▶ Data to use
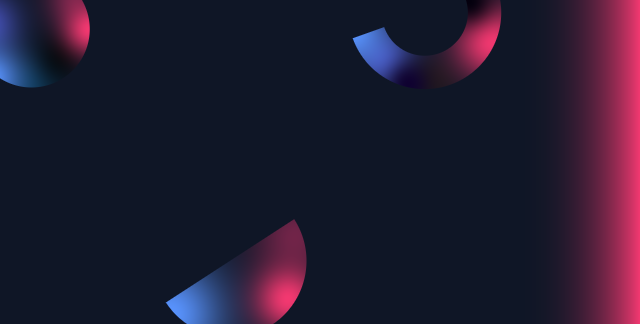
Write a WebGL 2 fragment shader that draws this background.

```glsl
#version 300 es
precision highp float;
// Dark navy backdrop with a disc, a half ring and a half disc lit by soft
// coloured glows, plus a pink falloff along the right side.
// Shapes are distance functions; each is shaded by layered Gaussian glows.

uniform vec2 u_resolution;
out vec4 outColor;

// Palette
const vec3 NAVY     = vec3(0.060, 0.087, 0.150);
const vec3 BLUE     = vec3(0.350, 0.580, 1.000);
const vec3 PERI     = vec3(0.260, 0.300, 0.690);
const vec3 INDIGO   = vec3(0.055, 0.000, 0.180);
const vec3 TEAL     = vec3(0.040, 0.200, 0.300);
const vec3 SOOT     = vec3(0.000, 0.035, 0.045);
const vec3 CHARCOAL = vec3(0.110, 0.095, 0.110);
const vec3 PINK     = vec3(0.950, 0.220, 0.440);
const vec3 MAUVE    = vec3(0.430, 0.140, 0.280);

// Layout, in canvas heights
const vec2  DISC_CENTER = vec2(0.097, 0.910);
const float DISC_RADIUS = 0.180;
const vec2  RING_CENTER = vec2(1.311, 0.961);
const float RING_RADIUS = 0.236;
const float RING_INNER  = 0.133;
const vec2  RING_CUT    = vec2(-0.335, 0.942);
const vec2  HALF_CENTER = vec2(0.710, 0.195);
const float HALF_RADIUS = 0.236;
const vec2  HALF_CUT    = vec2(-0.545, 0.839);

// Right side falloff, as fractions of the width
const float FADE_START = 0.81;
const float FADE_POWER = 2.4;

// Blends a Gaussian glow over a base colour
vec3 glow(vec3 base, vec3 tint, vec2 p, vec2 center, float spread) {
    vec2 d = (p - center) / spread;
    return mix(base, tint, exp(-dot(d, d)));
}

// Antialiased coverage of a signed distance
float coverage(float dist) {
    return clamp(0.5 - dist * u_resolution.y, 0.0, 1.0);
}

// Shading in local coordinates, where the outer radius is 1
vec3 shadeDisc(vec2 p) {
    vec3 c = glow(NAVY, PERI, p, vec2(-0.75, 0.10), 0.52);
    c = glow(c, TEAL, p, vec2(0.00, -0.95), 0.45);
    c = glow(c, SOOT, p, vec2(0.50, -0.45), 0.42);
    c = glow(c, BLUE, p, vec2(-0.72, -0.85), 0.55);
    c = glow(c, MAUVE, p, vec2(0.72, 0.55), 0.45);
    return glow(c, PINK, p, vec2(1.00, 0.00), 0.43);
}

vec3 shadeRing(vec2 p) {
    vec3 c = glow(NAVY, PERI, p, vec2(-0.55, -0.62), 0.42);
    c = glow(c, CHARCOAL, p, vec2(0.10, -0.90), 0.32);
    c = glow(c, INDIGO, p, vec2(-0.22, -0.92), 0.26);
    c = glow(c, BLUE, p, vec2(-0.97, -0.25), 0.48);
    c = glow(c, PINK, p, vec2(0.88, -0.38), 0.48);
    return glow(c, INDIGO * 0.3, p, vec2(0.58, 0.15), 0.30);
}

vec3 shadeHalf(vec2 p) {
    vec3 c = glow(NAVY, BLUE, p, vec2(-0.80, -0.70), 0.70);
    c = glow(c, MAUVE, p, vec2(0.85, 0.35), 0.52);
    return glow(c, PINK, p, vec2(0.76, -0.50), 0.43);
}

void main() {
    vec2 p = gl_FragCoord.xy / u_resolution.y;
    float across = gl_FragCoord.x / u_resolution.x;

    // Backdrop and right side falloff
    float fade = clamp((across - FADE_START) / (1.0 - FADE_START), 0.0, 1.0);
    vec3 color = mix(NAVY, PINK, pow(fade, FADE_POWER));

    // Disc
    vec2 q = p - DISC_CENTER;
    color = mix(color, shadeDisc(q / DISC_RADIUS), coverage(length(q) - DISC_RADIUS));

    // Half ring
    q = p - RING_CENTER;
    float ring = max(length(q) - RING_RADIUS, RING_INNER - length(q));
    ring = max(ring, dot(q, RING_CUT));
    color = mix(color, shadeRing(q / RING_RADIUS), coverage(ring));

    // Half disc
    q = p - HALF_CENTER;
    float halfDisc = max(length(q) - HALF_RADIUS, dot(q, HALF_CUT));
    color = mix(color, shadeHalf(q / HALF_RADIUS), coverage(halfDisc));

    outColor = vec4(color, 1.0);
}
```
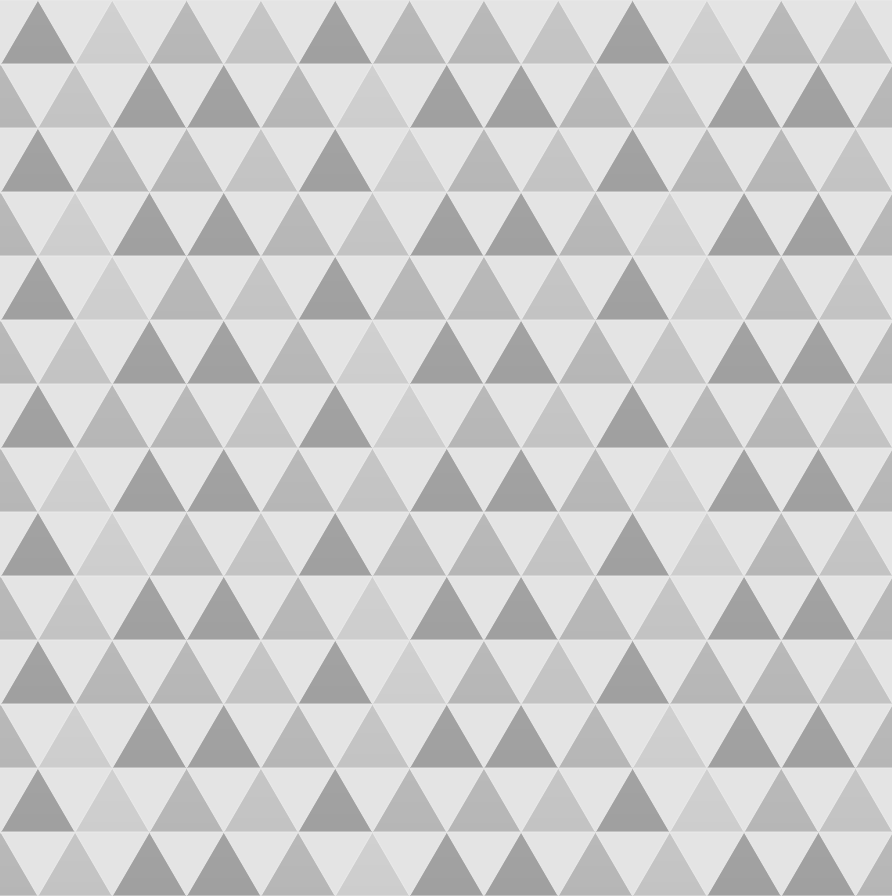
Write a Shadertoy shader that draws this pattern.

```glsl
// Seamless grid of upright triangles in four greys on a pale ground.

const float COLUMNS = 12.0;       // triangles across
const float ROWS = 14.0;          // triangles down
const float GROUP = 4.0;          // triangles in one run of tones
const float SHIFT = 0.01;         // sideways offset, in triangle widths
const float HAIRLINE = 0.0005;    // half width of the seams, in canvas heights
const float SHADE = 0.012;        // darkening from apex to base

const float PAPER = 0.896;
const float SEAM = 0.915;
const float PALE = 0.81;
const float LIGHT = 0.77;
const float MID = 0.72;
const float DARK = 0.632;

// Share of a pixel that lies on the positive side of an edge.
float coverage(float signedDist, float pixel) {
    return clamp(signedDist / pixel + 0.5, 0.0, 1.0);
}

// Tone of one triangle; the second slot of each group alternates.
float triangleTone(float column, float row) {
    float slot = mod(column, GROUP);
    float group = floor(column / GROUP);
    float odd = mod(row, 2.0);
    bool alternate = mod(group + floor(row / 2.0) + odd, 2.0) < 0.5;

    if (slot > 0.5 && slot < 1.5) {
        if (alternate) return PALE;
        return odd > 0.5 ? LIGHT : MID;
    }
    if (odd > 0.5) return slot < 0.5 ? MID : DARK;
    if (slot < 0.5) return DARK;
    return slot < 2.5 ? MID : LIGHT;
}

void mainImage(out vec4 fragColor, in vec2 fragCoord) {
    vec2 uv = fragCoord / iResolution.xy;
    float pixel = 1.0 / iResolution.y;
    vec2 cell = vec2(iResolution.x / iResolution.y / COLUMNS, 1.0 / ROWS);

    // Rows run downwards; every second one is moved by half a triangle.
    float down = (1.0 - uv.y) * ROWS;
    float row = mod(floor(down), ROWS);
    float depth = fract(down);
    float across = uv.x * COLUMNS - SHIFT + 0.5 * mod(row, 2.0);
    float column = mod(floor(across), COLUMNS);
    float offset = abs(fract(across) - 0.5);

    // Distances to the slanted sides and to the row lines.
    float slant = (0.5 * depth - offset) * cell.x * cell.y
                / length(vec2(0.5 * cell.x, cell.y));
    float base = (1.0 - depth) * cell.y;
    float nearest = min(abs(slant), min(depth, 1.0 - depth) * cell.y);

    // Shaded triangle over the ground, then the thin pale seam.
    float tone = triangleTone(column, row) - SHADE * (depth - 0.5);
    float grey = mix(PAPER, tone, coverage(min(slant, base), pixel));
    float seam = coverage(HAIRLINE - nearest, pixel)
               - coverage(-HAIRLINE - nearest, pixel);
    fragColor = vec4(vec3(mix(grey, SEAM, seam)), 1.0);
}
```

▶ Task directions
Your reply should consist of one number: how many lines in the entries contain the string "LIGHT".

▶ Worked solution
3